  2. Health: The next wave is gaining steam.
  3. Education: Schools haven't become hotspots — University of Michigan students ordered to shelter-in-place.

Biden has huge cash advantage over Trump as Election Day nears

Democratic presidential nominee Joe Biden in Wilmington, Delaware, on Monday. Photo: Drew Angerer/Getty Images

Democratic presidential nominee Joe Biden had $177.3 million in the bank at the end of September, per the latest Federal Election Commission filings.

Why it matters: President Trump's re-election campaign reported having $63.1 million in the bank at the end of last month, as campaigning enters the final stretch ahead of Election Day on Nov. 3.

Court allows North Carolina mail-in ballots deadline extension

An absentee ballot election worker stuffs ballot applications at the Mecklenburg County Board of Elections office in Charlotte, North Carolina, in September.

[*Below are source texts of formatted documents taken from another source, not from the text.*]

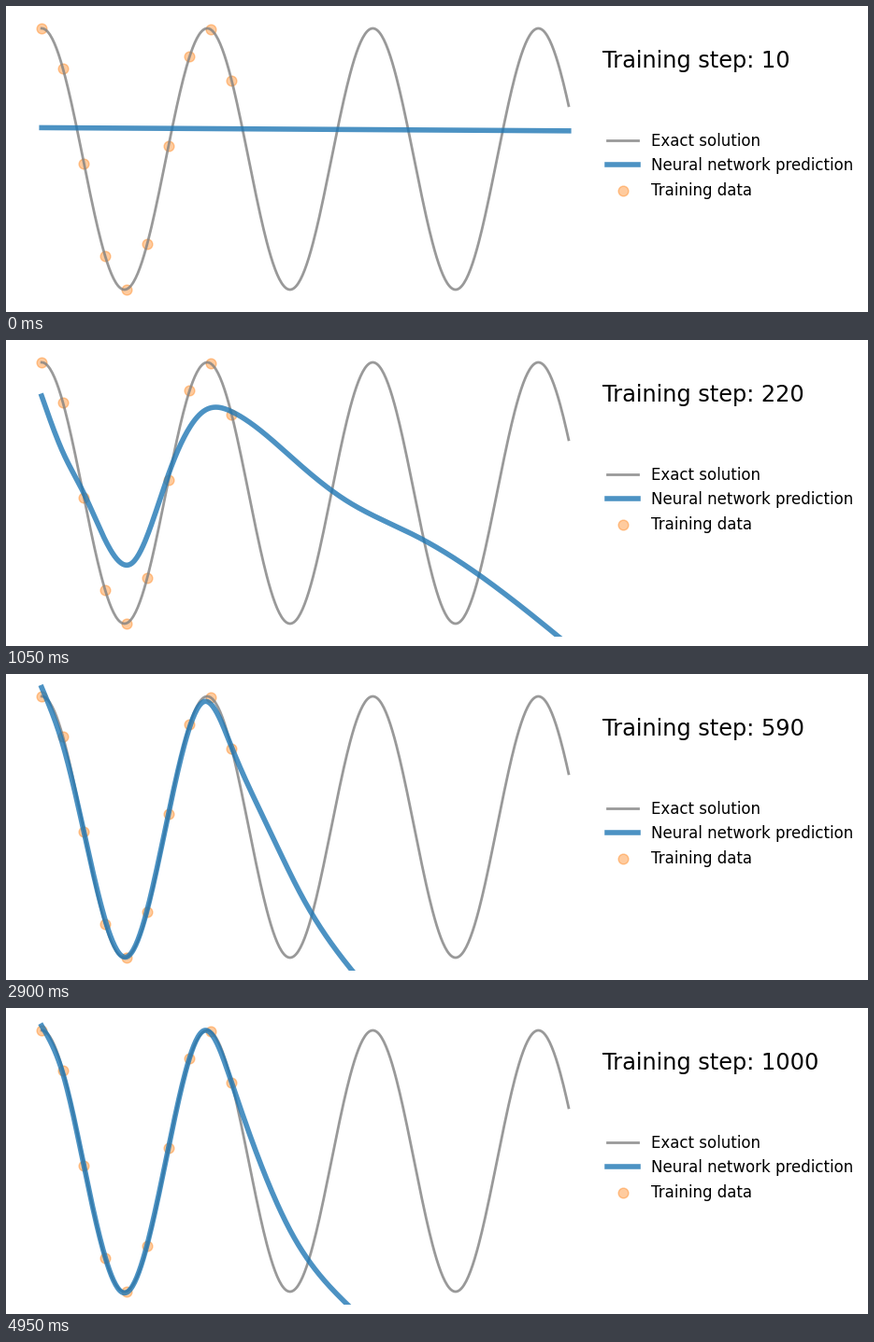
A matplotlib script that plays this animation: 922x328 px, repeating every 5 s.

```python
import numpy as np
import matplotlib.pyplot as plt
from matplotlib.animation import FuncAnimation

W, H, DPI = 922, 328, 100
PAD, AX_W, AX_H = 10, 620, 308
FRAMES, INTERVAL = 100, 50

x = np.linspace(0, 1, 500)
x_px = PAD + (x + 0.05) * AX_W / 1.1
exact = np.cos(20 * x)


def ease(step, start, end):
    t = np.clip((step - start) / (end - start), 0, 1)
    return t * t * (3 - 2 * t)


def natural_spline(xk, yk, xs):
    n, h = len(xk), np.diff(xk)
    m, r = np.eye(n), np.zeros(n)
    for i in range(1, n - 1):
        m[i, i - 1:i + 2] = h[i - 1], 2 * (h[i - 1] + h[i]), h[i]
        r[i] = 6 * ((yk[i + 1] - yk[i]) / h[i] - (yk[i] - yk[i - 1]) / h[i - 1])
    c = np.linalg.solve(m, r)
    i = np.clip(np.searchsorted(xk, xs) - 1, 0, n - 2)
    a, b = (xk[i + 1] - xs) / h[i], (xs - xk[i]) / h[i]
    return (a * yk[i] + b * yk[i + 1]
            + ((a ** 3 - a) * c[i] + (b ** 3 - b) * c[i + 1]) * h[i] ** 2 / 6)


def early_curve(step):
    """Nearly flat line that grows into an S-shaped slope (pixels from top)."""
    e = ease(step, 10, 150)
    mid, amp, width = 132 - 44 * e * e, -2.8 + 91.1 * e, 400 - 200 * e
    return mid - amp * np.tanh((x_px - 290) / width)


def fitted_curve(step):
    """Fit through the data whose remaining error decays exponentially."""
    k = np.exp((290 - step) / 280)
    fast = k * k
    knots = np.array([
        (38.2, 20.5 - 17.5 * k),
        (60.8, 68.5 + 21.5 * k),
        (83.4, 169.5),
        (127 + 6 * k, 306 - 8 * k),         # trough
        (173.7, 150.2),
        (212, 22.5 + 20.5 * k),             # peak
        (241.5, 80.5 - 14 * fast),
        (268.5 + 34 * k, 164),              # tail
        (301 + 48 * k, 240),
        (365 + 45 * fast, 318),
        (602, 520),
    ])
    return natural_spline(*knots.T, x_px)


def prediction(step):
    mix = ease(step, 150, 270)
    y_px = (1 - mix) * early_curve(step) + mix * fitted_curve(step)
    return (H / 2 - y_px) * 2.2 / AX_H


fig = plt.figure(figsize=(W / DPI, H / DPI), dpi=DPI, facecolor="white")
ax = fig.add_axes([PAD / W, PAD / H, AX_W / W, AX_H / H])
ax.set(xlim=(-0.05, 1.05), ylim=(-1.1, 1.1))
ax.axis("off")

ax.plot(x, exact, color="grey", lw=2, alpha=0.8, label="Exact solution")
fit, = ax.plot(x, prediction(10), color="tab:blue", lw=4, alpha=0.8,
               label="Neural network prediction")
ax.scatter(x[:200:20], exact[:200:20], s=60, color="tab:orange", alpha=0.4,
           label="Training data")
ax.legend(loc=(1.01, 0.34), frameon=False, fontsize="large")
title = ax.text(1.065, 0.7, "", fontsize="xx-large", color="k")


def draw(frame):
    step = 10 * (frame + 1)
    fit.set_ydata(prediction(step))
    title.set_text(f"Training step: {step}")
    return fit, title


anim = FuncAnimation(fig, draw, frames=FRAMES, interval=INTERVAL, repeat=True)
plt.show()
```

Photo: Logan Cyrus/AFP via Getty Images

North Carolina can accept absentee ballots that are postmarked Nov. 3, Election Day, until Nov. 12, a federal appeals court decided Tuesday in a 12-3 majority ruling.

Why it matters: The 4th Circuit Court of Appeals' ruling against state and national Republican leaders settles a lawsuit brought by a group representing retirees, and it could see scores of additional votes counted in the key battleground state.